> EXERCISE:
For the records below, give the count of lines holding the word "margin" and nothing more.
━━ MATERIAL SUPPLIED ━━
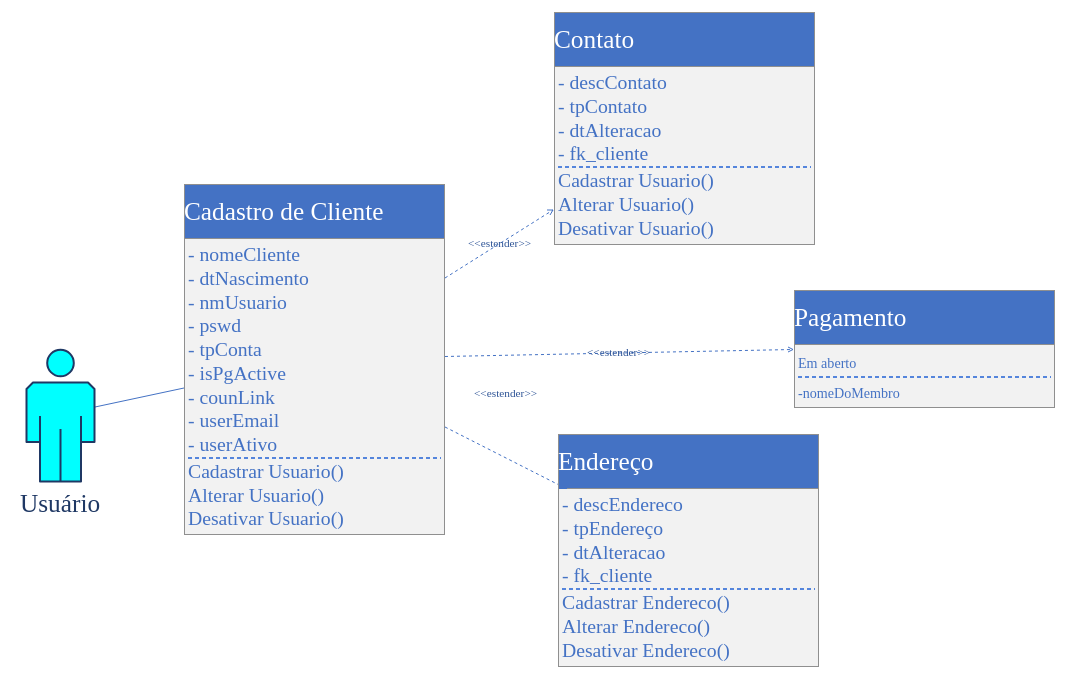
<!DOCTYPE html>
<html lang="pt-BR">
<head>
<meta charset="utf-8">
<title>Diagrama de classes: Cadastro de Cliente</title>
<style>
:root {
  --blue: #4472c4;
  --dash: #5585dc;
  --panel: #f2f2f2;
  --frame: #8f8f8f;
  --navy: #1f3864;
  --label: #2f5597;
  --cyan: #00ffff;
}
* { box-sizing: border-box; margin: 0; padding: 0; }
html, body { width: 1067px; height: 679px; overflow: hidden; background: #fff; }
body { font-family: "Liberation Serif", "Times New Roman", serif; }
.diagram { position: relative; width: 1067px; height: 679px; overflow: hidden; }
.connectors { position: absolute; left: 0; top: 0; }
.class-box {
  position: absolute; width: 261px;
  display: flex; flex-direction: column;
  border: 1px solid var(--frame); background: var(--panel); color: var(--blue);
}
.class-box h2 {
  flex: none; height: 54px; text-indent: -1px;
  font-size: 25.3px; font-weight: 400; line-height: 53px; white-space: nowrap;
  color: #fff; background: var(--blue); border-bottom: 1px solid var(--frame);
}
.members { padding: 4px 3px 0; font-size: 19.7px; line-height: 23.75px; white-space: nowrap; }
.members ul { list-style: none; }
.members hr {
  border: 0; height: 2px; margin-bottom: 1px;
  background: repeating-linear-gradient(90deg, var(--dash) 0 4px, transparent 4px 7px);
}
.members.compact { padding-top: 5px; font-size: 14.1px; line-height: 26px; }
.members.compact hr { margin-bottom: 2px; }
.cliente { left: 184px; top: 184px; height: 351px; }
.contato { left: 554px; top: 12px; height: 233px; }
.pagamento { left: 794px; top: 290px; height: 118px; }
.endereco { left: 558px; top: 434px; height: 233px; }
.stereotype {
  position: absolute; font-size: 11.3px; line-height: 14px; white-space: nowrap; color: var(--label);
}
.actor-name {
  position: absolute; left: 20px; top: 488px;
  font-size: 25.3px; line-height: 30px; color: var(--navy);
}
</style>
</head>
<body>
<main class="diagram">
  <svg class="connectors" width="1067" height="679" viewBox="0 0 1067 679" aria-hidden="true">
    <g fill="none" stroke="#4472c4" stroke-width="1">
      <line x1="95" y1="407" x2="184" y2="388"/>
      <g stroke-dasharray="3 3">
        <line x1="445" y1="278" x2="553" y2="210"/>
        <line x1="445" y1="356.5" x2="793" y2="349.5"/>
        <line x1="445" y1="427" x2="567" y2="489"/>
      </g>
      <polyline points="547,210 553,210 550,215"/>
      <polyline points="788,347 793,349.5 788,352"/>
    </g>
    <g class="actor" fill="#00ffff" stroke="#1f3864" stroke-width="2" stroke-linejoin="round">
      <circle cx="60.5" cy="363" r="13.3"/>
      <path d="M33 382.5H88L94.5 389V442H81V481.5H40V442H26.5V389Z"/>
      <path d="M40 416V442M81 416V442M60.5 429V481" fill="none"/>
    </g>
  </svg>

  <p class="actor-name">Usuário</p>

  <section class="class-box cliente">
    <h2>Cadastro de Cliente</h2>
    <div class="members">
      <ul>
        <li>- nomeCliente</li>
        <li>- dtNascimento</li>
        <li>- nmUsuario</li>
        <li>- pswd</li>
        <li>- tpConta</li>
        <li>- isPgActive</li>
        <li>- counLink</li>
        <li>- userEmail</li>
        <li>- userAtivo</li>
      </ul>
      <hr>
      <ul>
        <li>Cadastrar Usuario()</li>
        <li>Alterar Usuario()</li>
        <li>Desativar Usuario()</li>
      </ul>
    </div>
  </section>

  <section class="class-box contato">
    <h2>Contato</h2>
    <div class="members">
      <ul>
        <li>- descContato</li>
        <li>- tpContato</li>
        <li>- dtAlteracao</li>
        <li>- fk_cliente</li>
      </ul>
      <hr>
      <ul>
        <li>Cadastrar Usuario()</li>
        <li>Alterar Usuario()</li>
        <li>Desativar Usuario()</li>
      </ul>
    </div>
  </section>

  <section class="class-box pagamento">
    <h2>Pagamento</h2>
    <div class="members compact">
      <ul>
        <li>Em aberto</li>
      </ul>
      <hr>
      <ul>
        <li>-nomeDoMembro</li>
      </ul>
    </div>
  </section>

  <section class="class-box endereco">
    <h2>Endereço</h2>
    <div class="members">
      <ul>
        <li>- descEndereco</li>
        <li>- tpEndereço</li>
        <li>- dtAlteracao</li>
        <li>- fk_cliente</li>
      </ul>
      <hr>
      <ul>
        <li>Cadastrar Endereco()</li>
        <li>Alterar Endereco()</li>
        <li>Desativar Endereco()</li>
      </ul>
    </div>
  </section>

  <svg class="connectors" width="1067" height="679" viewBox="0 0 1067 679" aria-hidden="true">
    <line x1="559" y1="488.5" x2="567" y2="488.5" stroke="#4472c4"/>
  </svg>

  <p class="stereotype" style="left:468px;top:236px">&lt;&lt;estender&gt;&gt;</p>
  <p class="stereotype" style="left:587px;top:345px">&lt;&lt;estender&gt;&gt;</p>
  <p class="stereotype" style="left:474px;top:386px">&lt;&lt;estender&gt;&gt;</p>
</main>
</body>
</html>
━━━
> ANSWER BELOW:
3